Paul Gordon Collier
In response to the recent Supreme Court Hobby Lobby Ruling, democrats in congress are pushing for new legislation to circumvent the decision. The bill is called the “Not My Boss Business Act”, also referred to the ‘hashtag activist act” by opponents. The new legislation is ostensibly designed to prevent businesses from choosing what types of healthcare coverage they will pay for.
Senator Patty Murray had this to say in a press release about her support for “Not My Boss Business Act”:
“This week, in response to the Burwell v. Hobby Lobby ruling, Chairman Murray and Democrats are moving forward with the Not My Boss’s Business Act to ensure that women can make their own health care decisions. The Not My Boss’s Business Act, which takes critical steps to protect women’s ability to control their own health care, is not only the right thing to do—it is also an important part of helping women and their families achieve economic security.”
Hobby Lobby, it should be noted, willingly covers 16 of the 20 contraceptives, and had done so before the passing of the Affordable Care Act. The four contraceptives in question are alleged by Hobby Lobby to be abortifacients, which violates their religious convictions to not terminate life.
The legislation would allow for women to get healthcare coverage for all types of contraceptives, including abortifacients. This tweet by Senator Patty Murray highlights the divide in values between those who support the “Not My Boss Business Act” and those who oppose it:
Natl. Business Group on Health: Employers who don’t offer contraceptive coverage spend ~15% more bc of costs of pregnancy #NotMyBossBusiness
— Senator Patty Murray (@PattyMurray) July 14, 2014
This tweet in response to Murray’s tweet well represents the counter view on this issue:
— Liberal Translator (@libtranslator) July 14, 2014
The issue is whether businesses being mandated to provide contraceptives to women should be considered an inherent right for women or whether ‘forcing’ businesses to pay for contraceptives is an unconstitutional coercion of the rights of the business owners. The fact that abortifacients and other contraceptives are readily available for women at affordable prices leads the opposition to counter that women are not, in fact, being denied access to contraceptives and abortifacients.
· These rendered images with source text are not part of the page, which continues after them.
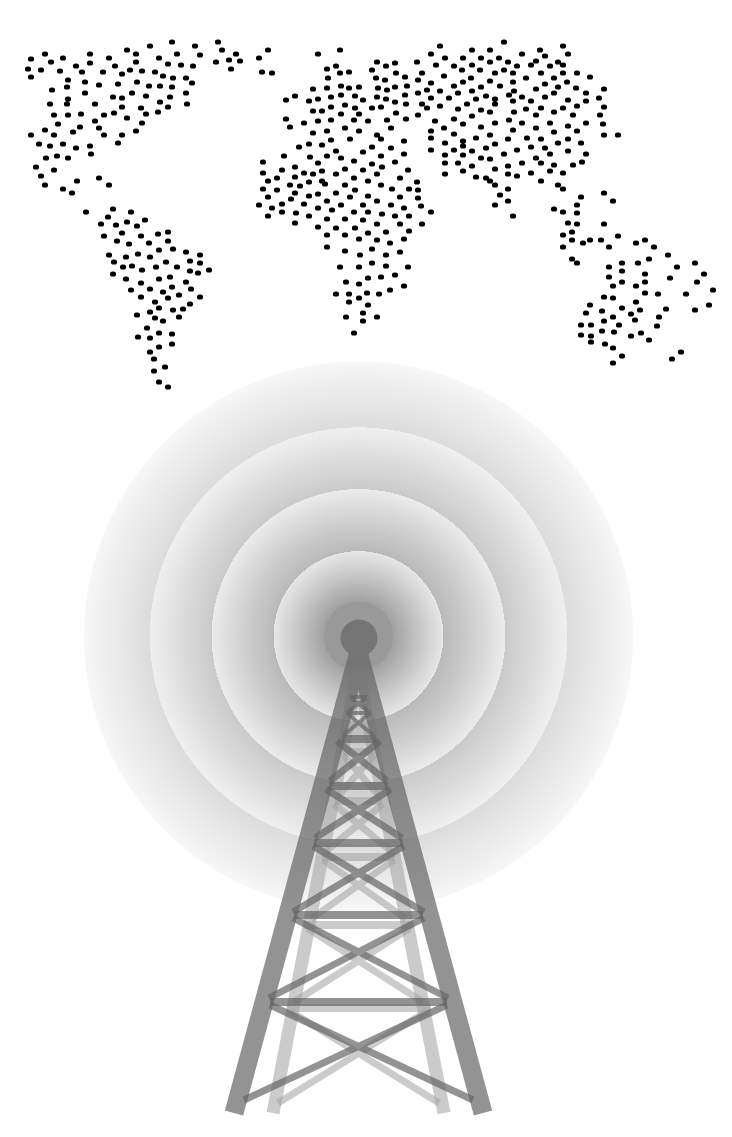
<!DOCTYPE html>
<html lang="en">
<head>
<meta charset="utf-8">
<title>Radio tower and dotted world map</title>
<style>
:root { --paper: #fff; --dot: #000; --steel: #666; --steel-back: #a2a2a2; --halo: #999; --beacon: #757575; }
html, body { margin: 0; background: var(--paper); overflow: hidden; }
svg { display: block; width: 732px; height: 1137px; }
.map { fill: none; stroke: var(--dot); stroke-width: 5.2; stroke-linecap: round; }
.front, .back { fill: none; }
.front { stroke: var(--steel); stroke-opacity: .7; }
.back { stroke: var(--steel-back); stroke-opacity: .56; }
.halo { fill: var(--halo); }
.beacon { fill: var(--beacon); }
</style>
</head>
<body>
<svg viewBox="0 0 732 1137" role="img" aria-label="Radio tower sending waves below a dotted world map">
  <defs>
    <radialGradient id="waves">
      <stop offset="0" stop-color="#858585"/>
      <stop offset=".127" stop-color="#a2a2a2"/>
      <stop offset=".22" stop-color="#c6c6c6"/>
      <stop offset=".309" stop-color="#e6e6e6"/>
      <stop offset=".309" stop-color="#b9b9b9"/>
      <stop offset=".42" stop-color="#d0d0d0"/>
      <stop offset=".535" stop-color="#ebebeb"/>
      <stop offset=".535" stop-color="#cacaca"/>
      <stop offset=".76" stop-color="#efefef"/>
      <stop offset=".76" stop-color="#dcdcdc"/>
      <stop offset="1" stop-color="#f7f7f7"/>
    </radialGradient>
  </defs>

  <g class="map" transform="translate(-.5 0)">
    <path id="north-america" d="M31 59h1M45 54h1M28 69h1M41 70h1M31 77h1M51 62h1M63 58h1M60 71h1M68 80h1M52 90h1M67 87h1M76 66h1M90 54h1M90 63h1M82 72h1M85 82h1M68 99h1M67 104h1M50 104h1M54 115h1M68 115h1M85 93h1M95 104h1M81 114h1M99 85h1M103 72h1M109 58h1M115 66h1M127 50h1M136 54h1M136 62h1M122 74h1M130 70h1M118 84h1M113 97h1M122 98h1M122 107h1M104 115h1M114 113h1M95 121h1M58 124h1M45 130h1M31 135h1M54 135h1M39 144h1M50 146h1M73 132h1M80 127h1M63 144h1M76 148h1M57 156h1M46 158h1M68 158h1M36 167h1M41 176h1M54 170h1M45 185h1M63 189h1M72 193h1M77 181h1M91 154h1M90 146h1M104 135h1M99 128h1M118 143h1M122 135h1M127 118h1M136 131h1M142 123h1M146 114h1M141 108h1M146 96h1M132 93h1M137 82h1M149 86h1M142 71h1M150 46h1M159 58h1M155 72h1M168 64h1M172 42h1M177 54h1M195 46h1M200 55h1M181 65h1M193 66h1M163 76h1M173 78h1M186 78h1M192 83h1M172 87h1M160 86h1M186 93h1M170 97h1M187 104h1M160 102h1M168 107h1M158 112h1M99 178h1M109 185h1"/>
    <path id="greenland" d="M218 42h1M222 50h1M216 62h1M229 60h1M240 61h1M231 69h1M236 54h1M268 50h1M259 58h1M262 72h1M272 73h1"/>
    <path id="south-america" d="M86 212h1M113 209h1M131 212h1M101 224h1M108 217h1M116 225h1M127 222h1M104 236h1M122 233h1M137 226h1M145 220h1M117 241h1M129 244h1M141 236h1M149 243h1M158 234h1M168 232h1M168 241h1M109 255h1M114 262h1M126 257h1M138 254h1M150 257h1M159 250h1M173 249h1M186 252h1M200 255h1M113 274h1M123 267h1M132 266h1M142 270h1M156 267h1M166 262h1M177 267h1M190 261h1M200 263h1M190 271h1M198 273h1M209 270h1M126 279h1M131 290h1M141 283h1M150 289h1M159 279h1M170 277h1M163 292h1M172 287h1M186 282h1M141 297h1M155 302h1M168 298h1M179 295h1M191 289h1M200 297h1M137 315h1M150 312h1M159 308h1M173 310h1M183 309h1M190 304h1M155 318h1M163 321h1M179 317h1M147 328h1M138 337h1M159 333h1M172 334h1M150 338h1M150 352h1M159 347h1M172 344h1M154 359h1M154 371h1M165 367h1M159 382h1M168 387h1"/>
    <path id="europe" d="M318 54h1M340 50h1M327 69h1M336 66h1M328 78h1M340 73h1M349 72h1M327 88h1M341 86h1M313 89h1M286 100h1M295 96h1M286 119h1M290 127h1M309 101h1M318 99h1M331 97h1M341 95h1M313 111h1M322 111h1M331 107h1M345 105h1M304 123h1M318 121h1M331 120h1M341 114h1M313 133h1M327 131h1M345 128h1M354 120h1M355 108h1M355 96h1M349 88h1M359 87h1M363 100h1M359 114h1M368 121h1M372 108h1M381 107h1M377 97h1M372 70h1M377 62h1M386 66h1M395 63h1M376 78h1M385 80h1M378 88h1M387 90h1M386 99h1M396 73h1M405 77h1M407 86h1M395 87h1M405 95h1M395 102h1M406 104h1M387 120h1M396 113h1M406 119h1M377 135h1M381 139h1M391 128h1M359 131h1M350 139h1"/>
    <path id="africa" d="M263 162h1M284 156h1M263 173h1M268 181h1M277 178h1M282 170h1M295 167h1M299 147h1M309 144h1M310 157h1M322 145h1M331 140h1M318 163h1M327 156h1M336 151h1M341 158h1M304 173h1M313 174h1M322 171h1M295 177h1M290 185h1M277 190h1M263 189h1M268 197h1M259 205h1M268 216h1M272 208h1M282 204h1M282 212h1M291 199h1M295 193h1M300 186h1M309 182h1M322 181h1M295 223h1M296 213h1M304 204h1M309 196h1M318 194h1M325 184h1M336 174h1M345 169h1M354 161h1M363 152h1M372 147h1M309 216h1M318 208h1M327 201h1M336 193h1M345 185h1M354 178h1M363 170h1M372 164h1M381 156h1M391 148h1M318 227h1M327 219h1M332 210h1M341 205h1M350 197h1M355 190h1M368 181h1M377 174h1M382 167h1M395 162h1M404 154h1M327 235h1M327 247h1M336 228h1M345 219h1M354 212h1M363 205h1M368 196h1M381 185h1M392 189h1M400 178h1M408 170h1M404 141h1M345 235h1M345 251h1M355 228h1M363 220h1M368 212h1M377 201h1M391 205h1M400 197h1M409 189h1M417 182h1M359 239h1M368 233h1M377 224h1M382 214h1M395 216h1M404 208h1M418 198h1M418 190h1M421 206h1M431 212h1M409 216h1M422 224h1M360 255h1M372 249h1M377 240h1M386 232h1M400 224h1M409 231h1M340 267h1M359 267h1M372 263h1M386 255h1M390 243h1M404 239h1M408 267h1M400 252h1M386 266h1M346 282h1M359 284h1M368 278h1M381 277h1M395 275h1M404 286h1M336 294h1M349 294h1M367 293h1M379 294h1M390 290h1M349 302h1M359 298h1M368 305h1M346 317h1M363 313h1M377 317h1M363 321h1M354 333h1"/>
    <path id="west-asia" d="M417 62h1M422 73h1M431 54h1M440 46h1M436 65h1M418 80h1M431 83h1M444 76h1M445 58h1M454 66h1M463 58h1M462 70h1M472 65h1M472 50h1M481 58h1M418 93h1M427 90h1M422 104h1M431 98h1M440 91h1M454 86h1M463 82h1M471 78h1M480 70h1M418 115h1M427 108h1M440 106h1M449 98h1M458 93h1M472 91h1M435 121h1M431 131h1M431 138h1M444 128h1M454 119h1M458 109h1M467 104h1M476 99h1M481 87h1M431 150h1M445 143h1M454 134h1M463 124h1M472 116h1M481 110h1M445 155h1M454 150h1M463 141h1M463 146h1M445 174h1M445 163h1M458 163h1M463 155h1M472 151h1M476 138h1M481 127h1M463 171h1M472 166h1M481 158h1M476 177h1"/>
    <path id="east-asia" d="M490 50h1M504 42h1M490 62h1M499 58h1M508 62h1M522 54h1M540 50h1M563 46h1M568 54h1M545 56h1M495 73h1M504 70h1M513 73h1M517 66h1M531 65h1M536 61h1M550 66h1M558 62h1M563 65h1M577 73h1M590 77h1M604 89h1M490 81h1M500 86h1M513 82h1M526 78h1M541 73h1M554 78h1M563 73h1M567 82h1M576 88h1M586 93h1M486 96h1M495 99h1M509 95h1M514 91h1M522 97h1M536 89h1M545 84h1M558 87h1M490 112h1M495 104h1M513 101h1M526 109h1M531 101h1M545 97h1M554 93h1M568 100h1M577 106h1M586 101h1M599 98h1M604 107h1M495 123h1M509 120h1M514 112h1M522 123h1M536 115h1M541 108h1M554 112h1M563 108h1M573 115h1M586 123h1M600 115h1M603 124h1M604 135h1M618 135h1M490 135h1M495 144h1M508 139h1M513 130h1M527 138h1M536 128h1M550 123h1M554 132h1M568 126h1M577 131h1M486 148h1M490 159h1M504 154h1M517 150h1M531 147h1M541 139h1M545 148h1M558 143h1M568 139h1M581 143h1M586 154h1M495 169h1M508 166h1M522 163h1M536 158h1M541 163h1M550 154h1M554 165h1M568 151h1M573 165h1M582 162h1M486 178h1M495 185h1M508 174h1M517 176h1M531 173h1M541 181h1M550 171h1M563 173h1M558 185h1M563 189h1M490 181h1M508 189h1M500 195h1M495 205h1M508 201h1M513 216h1"/>
    <path id="oceania" d="M554 209h1M581 197h1M604 193h1M613 201h1M577 205h1M563 212h1M577 213h1M568 223h1M577 224h1M604 224h1M563 235h1M572 232h1M563 247h1M572 240h1M583 243h1M590 240h1M601 240h1M609 247h1M618 236h1M572 259h1M577 263h1M636 243h1M645 240h1M654 247h1M668 255h1M609 267h1M622 263h1M622 271h1M638 263h1M649 259h1M677 267h1M695 263h1M704 274h1M713 290h1M609 277h1M613 286h1M622 282h1M636 286h1M645 282h1M645 274h1M670 278h1M686 294h1M697 282h1M709 305h1M695 310h1M613 298h1M636 302h1M645 293h1M658 294h1M590 305h1M604 297h1M602 311h1M586 313h1M613 317h1M622 308h1M631 314h1M640 310h1M659 317h1M666 309h1M581 325h1M591 325h1M604 321h1M619 325h1M635 320h1M641 333h1M657 326h1M581 335h1M591 336h1M602 331h1M614 332h1M631 336h1M649 340h1M591 342h1M605 344h1M613 348h1M622 356h1M613 363h1M672 359h1M681 352h1"/>
  </g>

  <g id="signal">
    <circle cx="358.5" cy="636" r="274.5" fill="url(#waves)"/>
    <circle class="halo" cx="358.5" cy="636" r="34.5"/>
  </g>

  <g id="tower">
    <g class="back">
      <path id="rear-legs" stroke-width="13" d="M273 1113L358 670L444 1113"/>
      <path id="rear-bars" stroke-width="8" d="M287 1008H431M304 925H413M322 857H395M335 801H382M343 752H374"/>
      <path id="rear-braces" stroke-width="7" d="M278 1103L427 1011M439 1103L290 1011M294 1002L410 928M423 1002L307 928M311 919L394 860M406 919L323 860M325 852L383 804M392 852L334 804M338 796L374 755M379 796L343 755"/>
    </g>
    <g class="front">
      <path id="front-bars" stroke-width="8" d="M270 1002H447M294 915H423M314 843H403M329 786H388M342 739H376"/>
      <path id="front-braces" stroke-width="7" d="M244 1100L447 1005M473 1100L270 1005M269 998L424 918M448 998L293 918M293 912L404 846M424 912L313 846M315 838L391 789M402 838L326 789M330 781L380 741M387 781L337 741"/>
      <path id="top-lattice" stroke-width="4" d="M346 713H371M350 697H367M344 735L369 714M373 735L348 714M349 711L366 698M368 711L351 698"/>
      <path id="front-legs" stroke-width="19" stroke-linejoin="round" d="M234 1113L358.5 654L483 1113"/>
    </g>
    <circle class="beacon" cx="359" cy="638" r="18.5"/>
  </g>
</svg>
</body>
</html>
The emerging underlying debate in America on this issue and others is the degree to which Americans’ religious rights versus gender and even sexual orientation rights should be considered the more significant right when weighing out competing interests. The Hobby Lobby case is viewed by those who favor gender and sexual orientation rights over religious rights as a serious blow against their ideals of justice and fairness, while those who favor religious rights over gender and sexual orientation rights view it as a victory affirming the 1st amendment’s guarantee of ‘freedom of religion’.
Today, Majority Leader Harry Reid introduced the legislation sponsored by Mark Udall. A vote is expected on Wednesday. It would require at least 5 Republicans to go along with it to break the filibuster. Skeptics charge that the legislation was introduced to give Democrats opportunities to reignite the ‘war on woman’ narrative that was so effective for them in the 2012 election.